'Trust is broken' - France condemns US over spy reports
Francois Hollande has condemned as "unacceptable" reported spying by the US on himself and other French leaders. The French president warned his country would not tolerate actions that threaten its security.
The warning came after an emergency meeting of ministers and army and intelligence commanders following revelations by the online whistleblower WikiLeaks that the US National Security Agency (NSA) had tapped the phones of Mr Hollande and his two predecessors, Nicolas Sarkozy and Jacques Chirac.
The allegations that the US was spying on its close ally for political, economic and diplomatic intelligence have sparked a political storm in France, whose parliament is currently finalising a new bill that would give French intelligence agencies sweeping new powers to monitor phone metadata and online activities.
The Elysée, the president's office, said that "these are unacceptable facts that have already arisen between the United States and France, particularly in late 2013 at the time of the first (spying) revelations during the state visit of the President of the Republic to the United States in February 2014.
"At the time, commitments were made by US authorities. They should be remembered and strictly observed," said the statement issued after the emergency defence council meeting yesterday.
"France, which has further strengthened its control and protection, will not tolerate anything that could jeopardise the security and protection of its interests," it added.
The French foreign ministry summoned the US ambassador to discuss the matter, a French diplomatic source said.

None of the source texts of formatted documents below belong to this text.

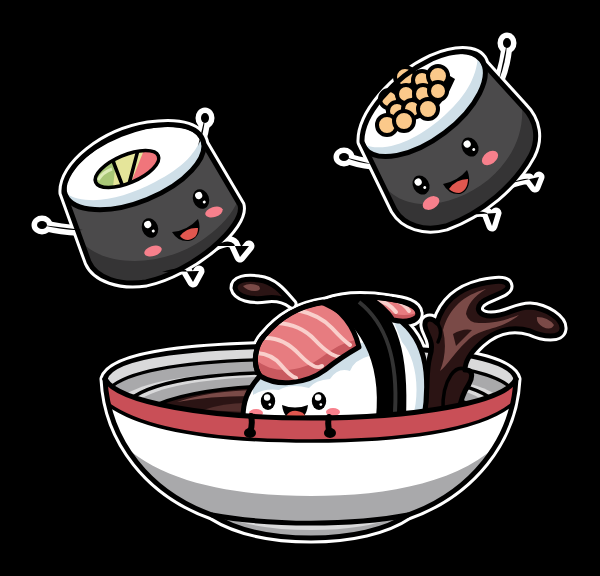
<!DOCTYPE html>
<html lang="en">
<head>
<meta charset="utf-8">
<title>Sushi pool jump</title>
<style>
:root{--ink:#000;--paper:#fff;--nori:#4b4a4b;--nori-shade:#353435;--rice-shade:#cfdfe8;--blush:#f7808c;--mouth:#e0574f;--roe:#fbc98a;--salmon:#e77c80;--salmon-shade:#c9595f;--salmon-stripe:#f9cfcb;--soy:#2b1414;--soy-light:#7a4a47;--band:#c94f57;--grey:#a9a9ab;--grey-light:#d9d9da}
html,body{margin:0;background:var(--ink);overflow:hidden}
svg{display:block;width:600px;height:576px}
.halo{fill:var(--paper);stroke:var(--paper);stroke-width:11;stroke-linejoin:round;stroke-linecap:round}
.halo .limb{fill:none;stroke-width:12}
.halo .hand{stroke-width:6}
.line{fill:none;stroke:var(--ink);stroke-width:5;stroke-linejoin:round;stroke-linecap:round}
.limbs .limb{fill:none;stroke:var(--ink);stroke-width:6;stroke-linecap:round;stroke-linejoin:round}
.thin{stroke-width:3.5}
.paper{fill:var(--paper)}.ink{fill:var(--ink)}.nori{fill:var(--nori)}.nori-shade{fill:var(--nori-shade)}
.rice-shade{fill:var(--rice-shade)}.blush{fill:var(--blush)}.mouth{fill:var(--mouth)}
.salmon{fill:var(--salmon)}.salmon-shade{fill:var(--salmon-shade)}
.stripe{fill:none;stroke:var(--salmon-stripe);stroke-width:4;stroke-linecap:round}
.soy{fill:var(--soy)}.soy-light{fill:var(--soy-light)}.band{fill:var(--band)}
.grey{fill:var(--grey)}.grey-light{fill:var(--grey-light)}
.roe{fill:var(--roe);stroke:var(--ink);stroke-width:4}
</style>
</head>
<body>
<svg viewBox="0 0 600 576" role="img" aria-label="Two cheerful sushi rolls leap toward a bowl of soy sauce where a salmon nigiri is bathing">
<defs>
  <path id="maki-body" d="M64 193C62 166 104 133 148 126C182 121 201 128 204 144L240 205C246 226 192 272 146 282C120 286 96 278 89 262Z"/>
  <g id="maki-limbs">
    <path class="limb" d="M83 230Q66 231 42 225"/>
    <path class="limb" d="M198 146Q204 134 205 117"/>
    <path class="limb" d="M162 272Q178 266 186 270L193 282L199 271"/>
    <path class="limb" d="M214 246Q229 238 234 244L240 257L249 246"/>
    <ellipse class="hand" cx="42" cy="225" rx="5" ry="4"/>
    <ellipse class="hand" cx="205" cy="118" rx="4" ry="5"/>
  </g>
  <path id="roe-body" d="M362 142C361 116 392 78 432 59C458 48 480 49 484 64L523 107C537 121 539 139 531 155C515 185 482 213 446 226C424 232 404 225 395 210Z"/>
  <g id="roe-limbs">
    <path class="limb" d="M372 164Q358 163 344 157"/>
    <path class="limb" d="M499 80Q506 63 507 43"/>
    <path class="limb" d="M466 215Q480 209 487 213L492 226L496 213"/>
    <path class="limb" d="M507 184Q524 178 529 179L535 187L539 177"/>
    <ellipse class="hand" cx="344" cy="157" rx="5" ry="4"/>
    <ellipse class="hand" cx="507" cy="43" rx="4" ry="5"/>
  </g>
  <path id="bowl-shape" d="M105 379C112 354 200 346 311 346C422 346 510 354 516 379C513 441 470 493 408 515C386 530 350 538 311 538C270 538 236 530 212 515C150 493 108 441 105 379Z"/>
  <path id="nigiri-shape" d="M243 418C243 402 247 390 260 376C252 364 255 346 264 336C279 318 297 306 326 302C345 295 370 296 389 299C405 301 417 304 418 313C419 320 411 323 402 322C416 334 424 352 426 372Q428 394 424 418Z"/>
  <path id="salmon-left" d="M260 376C252 364 255 346 264 336C279 318 297 306 323 302C341 309 354 326 359 347C345 355 336 361 325 370C306 384 278 387 260 376Z"/>
  <path id="salmon-right" d="M367 297C386 297 416 302 418 313C419 320 406 323 393 320Q384 306 367 297Z"/>
  <path id="splash-shape" d="M424 412C429 393 425 374 430 356C435 341 426 334 425 326C424 318 431 317 437 323C443 302 459 289 480 284C494 281 507 279 508 286C509 293 488 296 481 303C475 310 480 316 491 316C507 316 515 307 530 307C546 308 563 319 562 329C561 339 543 337 530 331C510 325 493 332 481 343C471 352 465 361 465 370C473 369 473 377 469 384C463 393 460 402 459 412Z"/>
  <path id="drop-shape" d="M292 304C284 295 275 282 259 280C246 278 235 280 235 288C237 297 252 300 266 298Q281 296 292 304Z"/>
  <g id="eye"><ellipse class="ink" rx="8" ry="10"/><circle class="paper" cx="-1" cy="-4" r="3.6"/><circle class="paper" cx="2" cy="4" r="1.5"/></g>
  <clipPath id="maki-clip"><use href="#maki-body"/></clipPath>
  <clipPath id="roe-clip"><use href="#roe-body"/></clipPath>
  <clipPath id="bowl-clip"><use href="#bowl-shape"/></clipPath>
  <clipPath id="salmon-clip"><use href="#salmon-left"/></clipPath>
  <clipPath id="salmon-right-clip"><use href="#salmon-right"/></clipPath>
  <clipPath id="nigiri-clip"><use href="#nigiri-shape"/></clipPath>
  <clipPath id="maki-top-clip"><ellipse cx="134" cy="167" rx="74" ry="35" transform="rotate(-22 134 167)"/></clipPath>
  <clipPath id="roe-top-clip"><ellipse cx="423" cy="104" rx="73" ry="36" transform="rotate(-37 423 104)"/></clipPath>
  <clipPath id="filling-clip"><ellipse cx="127" cy="169" rx="34" ry="14" transform="rotate(-23 127 169)"/></clipPath>
</defs>

<rect class="ink" width="600" height="576"/>

<g class="halo">
  <use href="#maki-body"/><use href="#maki-limbs"/>
  <use href="#roe-body"/><use href="#roe-limbs"/>
  <use href="#bowl-shape"/><use href="#nigiri-shape"/><use href="#splash-shape"/><use href="#drop-shape"/>
</g>

<g id="cucumber-roll">
  <use href="#maki-body" class="nori"/>
  <g clip-path="url(#maki-clip)">
    <path class="nori-shade" d="M75 232C92 268 160 271 205 238Q230 220 238 200L260 220L190 290L90 300Z"/>
    <ellipse class="paper" cx="134" cy="167" rx="74" ry="35" transform="rotate(-22 134 167)"/>
    <g clip-path="url(#maki-top-clip)"><path class="rice-shade" d="M60 190C84 208 120 200 155 182C182 168 198 153 204 130L220 140L180 200L80 230Z"/></g>
    <ellipse class="line" cx="134" cy="167" rx="74" ry="35" transform="rotate(-22 134 167)"/>
  </g>
  <g clip-path="url(#filling-clip)">
    <rect fill="#a9c777" x="90" y="145" width="75" height="50"/>
    <path fill="#e5e59a" d="M118 145L147 145L130 195L112 195Z"/>
    <path fill="#f0757b" d="M146 145H170V195H126Z"/>
    <path class="line thin" d="M113 161L123 187M138 150L129 184"/>
    <path fill="none" stroke="#dcebb5" stroke-width="3" d="M98 180Q103 172 112 169"/>
  </g>
  <ellipse class="line thin" cx="127" cy="169" rx="34" ry="14" transform="rotate(-23 127 169)"/>
  <use href="#maki-body" class="line"/>
  <g class="limbs"><use href="#maki-limbs"/></g>
  <use href="#eye" transform="translate(150 228) rotate(-20)"/>
  <use href="#eye" transform="translate(201 199) rotate(-20)"/>
  <ellipse class="blush" cx="153" cy="251" rx="9" ry="5" transform="rotate(-18 153 251)"/>
  <ellipse class="blush" cx="214" cy="212" rx="9" ry="5" transform="rotate(-18 214 212)"/>
  <path class="ink" d="M172 232Q187 231 198 219C202 230 198 239 189 241Q178 242 172 232Z"/>
  <path class="mouth" d="M180 236Q187 227 198 228C198 236 194 239 188 240Q183 240 180 236Z"/>
</g>

<g id="roe-roll">
  <use href="#roe-body" class="nori"/>
  <g clip-path="url(#roe-clip)">
    <path class="nori-shade" d="M380 180C400 214 450 210 488 180Q525 148 522 105L550 120L530 190L440 240L390 230Z"/>
    <ellipse class="paper" cx="423" cy="104" rx="73" ry="36" transform="rotate(-37 423 104)"/>
    <g clip-path="url(#roe-top-clip)"><path class="rice-shade" d="M360 143C385 156 420 138 445 115C468 94 478 74 478 52L500 60L470 120L390 170Z"/></g>
    <ellipse class="line" cx="423" cy="104" rx="73" ry="36" transform="rotate(-37 423 104)"/>
  </g>
  <path class="ink" d="M382 95L406 72L440 70L455 79L448 94L432 114L390 128Z"/>
  <g class="roe">
    <circle cx="405" cy="77" r="10"/><circle cx="422" cy="80" r="9"/><circle cx="438" cy="76" r="10"/>
    <circle cx="389" cy="99" r="9"/><circle cx="406" cy="94" r="9"/><circle cx="423" cy="94" r="9"/><circle cx="438" cy="91" r="9"/>
    <circle cx="397" cy="111" r="9"/><circle cx="412" cy="109" r="9"/><circle cx="428" cy="109" r="10"/>
    <circle cx="387" cy="125" r="10"/><circle cx="404" cy="121" r="10"/>
  </g>
  <use href="#roe-body" class="line"/>
  <g class="limbs"><use href="#roe-limbs"/></g>
  <use href="#eye" transform="translate(421 185) rotate(-30)"/>
  <use href="#eye" transform="translate(470 147) rotate(-30)"/>
  <ellipse class="blush" cx="431" cy="203" rx="9" ry="6" transform="rotate(-30 431 203)"/>
  <ellipse class="blush" cx="490" cy="158" rx="9" ry="6" transform="rotate(-35 490 158)"/>
  <path class="ink" d="M443 184Q458 181 467 170C472 181 468 192 460 194Q449 195 443 184Z"/>
  <path class="mouth" d="M449 189Q456 179 468 179C468 187 464 192 459 193Q453 193 449 189Z"/>
</g>

<g id="sauce-drop">
  <use href="#drop-shape" class="soy"/>
  <path class="soy-light" d="M243 286Q250 282 259 286Q262 291 255 291Q247 291 243 286Z"/>
  <use href="#drop-shape" class="line"/>
</g>

<g id="bowl-inside" clip-path="url(#bowl-clip)">
  <rect class="grey-light" x="100" y="340" width="420" height="100"/>
  <path class="grey" d="M112 390C130 366 210 359 311 359C412 359 490 366 510 390V430H112Z"/>
  <path class="grey-light" d="M122 397C146 377 220 371 311 371C402 371 475 377 499 397V430H122Z"/>
  <path class="grey" d="M136 402C165 381 235 376 311 376C390 376 460 382 486 402V430H136Z"/>
  <path class="line thin" d="M110 388C132 367 210 359 311 359C412 359 490 367 511 388M129 400C156 378 225 372 311 372C398 372 468 379 493 400"/>
  <path class="soy" d="M150 408C184 390 245 385 311 385C390 385 444 391 475 407V430H150Z"/>
  <path class="soy-light" d="M177 402Q209 391 254 390L250 396Q209 396 177 402ZM440 403Q455 400 468 405L455 408Z"/>
  <path fill="#512d2b" d="M203 410Q224 403 246 403V412Z"/>
  <path class="line thin" d="M150 408C184 390 245 385 311 385C390 385 444 391 475 407"/>
</g>

<path class="line" d="M105 379C112 354 200 346 311 346C422 346 510 354 516 379"/>

<g id="sauce-splash">
  <use href="#splash-shape" class="soy"/>
  <path class="soy-light" d="M443 330C449 308 464 295 486 289Q468 300 466 314Q469 324 481 323C497 323 508 319 519 315C500 331 480 327 467 341C453 354 447 366 440 371Q448 351 443 330ZM537 317Q548 317 554 325Q551 331 543 327Q536 323 537 317Z"/>
  <path class="soy" d="M453 334Q463 328 472 330L456 346Z"/>
  <path class="line thin" d="M438 324Q443 332 438 342M443 411Q442 388 451 375Q458 365 467 370"/>
  <use href="#splash-shape" class="line"/>
</g>

<g id="salmon-nigiri">
  <use href="#nigiri-shape" class="paper"/>
  <g clip-path="url(#nigiri-clip)">
    <path class="rice-shade" d="M252 376L365 342L369 356Q354 360 350 371Q338 367 330 379Q315 380 309 388Q290 383 279 390Q264 388 253 395ZM393 320L405 318C427 342 430 380 425 420H412C421 391 416 358 402 342Z"/>
  </g>
  <use href="#salmon-left" class="salmon"/>
  <g clip-path="url(#salmon-clip)">
    <path class="salmon-shade" d="M254 358C273 376 302 372 322 357Q340 343 355 340L364 352L300 392L250 385Z"/>
    <path class="stripe" d="M264 338Q283 337 299 354T322 366M277 323Q300 324 315 340T340 357M297 310Q320 315 332 328T350 345M257 353Q272 354 281 365T296 378"/>
  </g>
  <use href="#salmon-left" class="line"/>
  <use href="#salmon-right" class="salmon"/>
  <g clip-path="url(#salmon-right-clip)">
    <path class="salmon-shade" d="M384 310Q402 319 420 312V326H390Z"/>
    <path class="stripe" d="M377 300Q388 302 396 312M395 300Q404 303 409 311"/>
  </g>
  <use href="#salmon-right" class="line"/>
  <path class="ink" d="M316 303Q342 292 368 296C398 314 409 355 406 418H376C382 362 360 317 316 303Z"/>
  <path fill="none" stroke="#333" stroke-width="4" d="M359 302C387 324 398 360 395 412"/>
  <use href="#nigiri-shape" class="line"/>
  <use href="#eye" transform="translate(268 401) scale(.9)"/>
  <use href="#eye" transform="translate(319 401) scale(.9)"/>
  <ellipse class="blush" cx="256" cy="413" rx="7" ry="4"/>
  <ellipse class="blush" cx="333" cy="412" rx="7" ry="4"/>
  <path class="ink" d="M282 405Q295 410 308 405Q306 420 295 420T282 405Z"/>
  <path class="mouth" d="M286 416Q290 410 297 411T305 416V420H286Z"/>
</g>

<g id="bowl-front">
  <path class="paper" d="M105 379C118 403 210 418 311 418C412 418 505 403 516 379C513 441 470 493 408 515C386 530 350 538 311 538C270 538 236 530 212 515C150 493 108 441 105 379Z"/>
  <g clip-path="url(#bowl-clip)">
    <path class="grey" d="M118 440C160 483 235 496 311 496C390 496 464 482 504 438L480 500L408 520H212L130 490Z"/>
    <path class="grey" d="M205 510Q250 523 311 523T416 510L400 542H220Z"/>
    <path class="grey-light" d="M222 516Q262 524 311 524T399 516Q365 530 311 530T222 516Z"/>
    <path class="band" d="M105 379C118 403 210 418 311 418C412 418 505 403 516 379L511 405C478 431 400 441 311 441C222 441 146 431 109 405Z"/>
    <path class="line thin" d="M109 405C146 431 222 441 311 441C400 441 478 431 511 405"/>
  </g>
  <path class="line" d="M105 379C118 403 210 418 311 418C412 418 505 403 516 379M212 515Q255 523 311 523T408 515"/>
  <path class="line" d="M105 379C108 441 150 493 212 515C236 530 270 538 311 538C350 538 386 530 408 515C470 493 513 441 516 379"/>
</g>

<g id="nigiri-arms" class="limbs">
  <path class="limb" d="M251 416Q253 424 250 432M329 417Q327 425 330 433"/>
  <ellipse cx="250" cy="433" rx="6" ry="5"/><ellipse cx="330" cy="433" rx="6" ry="5"/>
</g>
</svg>
</body>
</html>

Late on Tuesday, Wikileaks published documents it says show that the NSA spied on top French government figures from at least 2006 until 2012.
The White House insisted it was not targeting Mr Hollande's communications and will not do so, but it did not address what surveillance might have been done in the past.
The documents released by WikiLeaks also revealed that Mr Hollande approved secret meetings on the consequences of a Greek exit from the eurozone as early as 2012.
The documents show that the NSA was tapping the mobile phone numbers of numerous officials in the Elysée, up to and including the president, the prime minister and other ministers.
French government spokesman Stephane Le Foll said: "We find it hard to understand or imagine what motivates an ally to spy on allies who are often on the same strategic positions in world affairs".
Claude Gueant, Mr Sarkozy's former chief of staff and one of the reported targets of the NSA, said: "Considering the very close relationship we have with the United States, considering the fact we are extremely loyal allies, I feel like trust has been broken."